When peace, like a river, attendeth my way,
When sorrows like sea billows roll;
Whatever my lot, Thou hast taught me to say,
It is well, it is well with my soul.

In the last week, as our family has continued with the waiting and expecting of God’s goodness in the situation with my husband’s career, countless people around us have walked through their own storms. A young neighbor had a heart attack. A friend with special needs children of her own lost her husband after a VERY short battle with cancer. A precious two-year-old girl in our Church family drowned Saturday and went fifteen minutes without oxygen. A cousin who is living here temporarily as a travel nurse spent the day in the hospital with heart issues. Another friend was forced to leave behind her one-year-old daughter to honor her military orders.

So much waiting. So much expecting. So much sorrow.

When sorrows like sea billows roll…

It is well, it is well with my soul.
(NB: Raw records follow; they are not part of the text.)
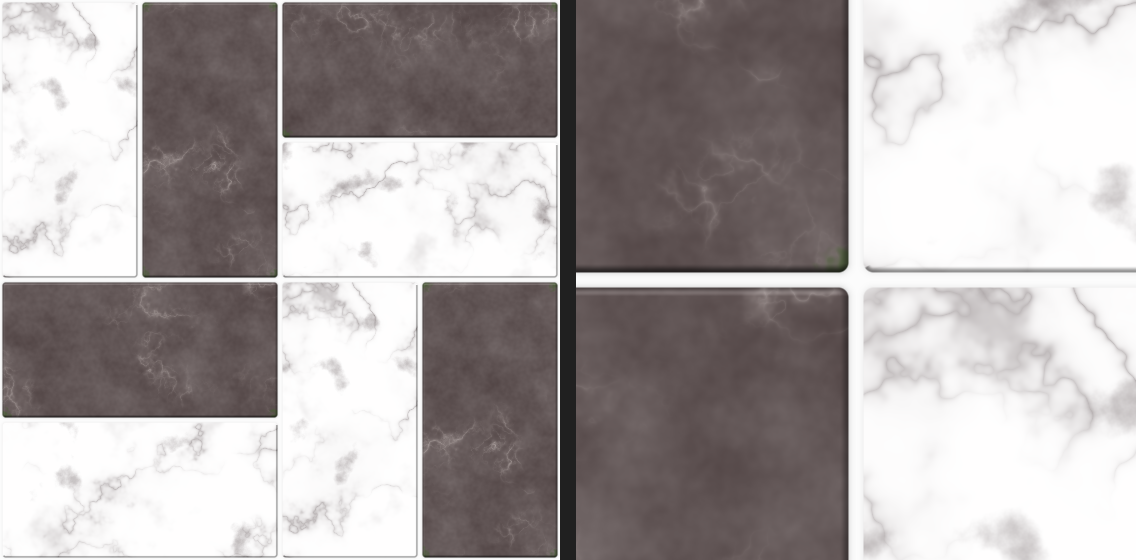
Left, the full canvas; right, a detail of the centre.
Write a Shadertoy shader that draws this pattern.

```glsl
#define BLOCKS 2.0
#define JOINT 0.0045
#define CORNER 0.006
#define BEVEL 0.0055
#define VEIN_SCALE 6.5
#define VEIN_WARP 1.5
#define GROUT vec3(0.99)
#define WHITE_STONE vec3(1.0, 0.998, 0.998)
#define DARK_LOW vec3(0.325, 0.275, 0.275)
#define DARK_HIGH vec3(0.435, 0.392, 0.392)
#define DARK_VEIN vec3(0.74, 0.70, 0.69)
#define MOSS vec3(0.27, 0.37, 0.19)

float hash(vec2 p) {
    return fract(sin(dot(p, vec2(127.1, 311.7))) * 43758.5);
}

float cornerGradient(vec2 cell, vec2 offset) {
    float angle = 6.2832 * hash(cell);
    return dot(vec2(cos(angle), sin(angle)), offset);
}

float gradientNoise(vec2 p) {
    vec2 i = floor(p), f = fract(p);
    vec2 u = f * f * f * (f * (f * 6.0 - 15.0) + 10.0);
    vec2 e = vec2(1.0, 0.0);
    float low = mix(cornerGradient(i, f), cornerGradient(i + e, f - e), u.x);
    float high = mix(cornerGradient(i + e.yx, f - e.yx), cornerGradient(i + 1.0, f - 1.0), u.x);
    return mix(low, high, u.y);
}

float fbm(vec2 p) {
    float sum = 0.0, amplitude = 0.5;
    for (int i = 0; i < 5; i++) {
        sum += amplitude * gradientNoise(p);
        p = mat2(1.6, 1.2, -1.2, 1.6) * p + 3.7;
        amplitude *= 0.5;
    }
    return sum;
}

// Distance to the centre line of a wandering vein
float veinDistance(vec2 p) {
    vec2 warp = vec2(fbm(p * 1.3 + 4.1), fbm(p * 1.3 + 19.6));
    return abs(gradientNoise(p + VEIN_WARP * warp));
}

vec3 whiteMarble(vec2 p) {
    float d = veinDistance(p * VEIN_SCALE);
    float presence = smoothstep(-0.12, 0.24, fbm(p * 5.0 + 31.0));
    float vein = 0.17 * exp(-d * 32.0) + 0.09 * exp(-d * 8.0);
    float cloud = 0.12 * smoothstep(0.12, 0.42, fbm(p * 7.0 + 8.0));
    float smudge = 0.28 * smoothstep(0.32, 0.62, gradientNoise(p * 13.0 + 2.0) + 0.3 * fbm(p * 40.0));
    return WHITE_STONE - (presence * vein + cloud + smudge) * vec3(0.96, 1.03, 1.02);
}

vec3 darkMarble(vec2 p) {
    float mottle = fbm(p * 11.0) + 0.45 * fbm(p * 34.0 + 6.0);
    vec3 colour = mix(DARK_LOW, DARK_HIGH, clamp(0.5 + 1.25 * mottle, 0.0, 1.2));
    float presence = smoothstep(0.0, 0.38, fbm(p * 6.0 + 13.0));
    float d = veinDistance(p * VEIN_SCALE * 1.7);
    float fine = veinDistance(p * VEIN_SCALE * 3.2 + 9.0);
    float vein = 0.42 * exp(-d * 22.0) + 0.16 * exp(-d * 5.0) + 0.22 * exp(-fine * 16.0);
    return mix(colour, DARK_VEIN, presence * vein) + 0.02 * gradientNoise(p * 130.0);
}

void mainImage(out vec4 fragColor, in vec2 fragCoord) {
    vec2 uv = fragCoord / iResolution.xy;
    float pixel = 1.0 / min(iResolution.x, iResolution.y);

    // Alternate upright and lying pairs of tiles
    vec2 block = floor(uv * BLOCKS), local = fract(uv * BLOCKS);
    bool upright = mod(block.x + block.y, 2.0) > 0.5;
    bool dark = (upright ? local.x : local.y) > 0.5;
    float along = dark ? 0.75 : 0.25;
    vec2 centre = upright ? vec2(along, 0.5) : vec2(0.5, along);
    vec2 halfSize = (upright ? vec2(0.25, 0.5) : vec2(0.5, 0.25)) / BLOCKS - JOINT;
    vec2 q = (local - centre) / BLOCKS;

    // Rounded tile outline
    vec2 k = abs(q) - halfSize + CORNER;
    float d = length(max(k, 0.0)) + min(max(k.x, k.y), 0.0) - CORNER;

    // Upright pairs share one slab, lying pairs each have their own
    float seed = (dark ? 3.0 : 1.0) + (upright ? 0.0 : 5.0 + 4.0 * block.x + 7.0 * block.y);
    vec2 slab = q + seed * vec2(3.13, 1.71);
    vec3 stone = dark ? darkMarble(slab) : whiteMarble(slab);

    // Green traces at some dark corners
    vec2 corner = sign(q);
    float reach = length(abs(q) - halfSize) + 0.012 * gradientNoise(slab * 160.0);
    float trace = step(0.45, hash(corner + seed)) * (1.0 - smoothstep(0.006, 0.02, reach));
    if (dark) stone = mix(stone, MOSS, 0.65 * trace);

    // Bevel lit from the upper left
    vec2 slope = max(abs(q) - halfSize + BEVEL, 0.0) * corner;
    float light = dot(slope / max(length(slope), 0.0001), vec2(-0.35, 0.94));
    float edge = smoothstep(-BEVEL, 0.0, d);
    if (dark) {
        stone += 0.16 * edge * (1.0 - edge) * 4.0 * max(light, 0.0);
        stone *= 1.0 - edge * (0.2 + 0.45 * max(-light, 0.0));
    } else {
        float shade = smoothstep(0.0, 0.35, -light);
        stone -= 0.42 * shade * smoothstep(-0.004, -0.0005, d);
    }

    // Soft shadow in the joint
    vec3 joint = GROUT - 0.13 * exp(-max(d, 0.0) * 650.0) * (dark ? 1.0 : 0.4);
    vec3 colour = mix(joint, stone, 1.0 - smoothstep(-pixel, pixel, d));
    fragColor = vec4(clamp(colour, 0.0, 1.0), 1.0);
}
```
2 Corinthians 4:17-18NLT  For our present troubles are small and won’t last very long. Yet they produce for us a glory that vastly outweighs them and will last forever! So we don’t look at the troubles we can see now; rather, we fix our gaze on things that cannot be seen. For the things we see now will soon be gone, but the things we cannot see will last forever.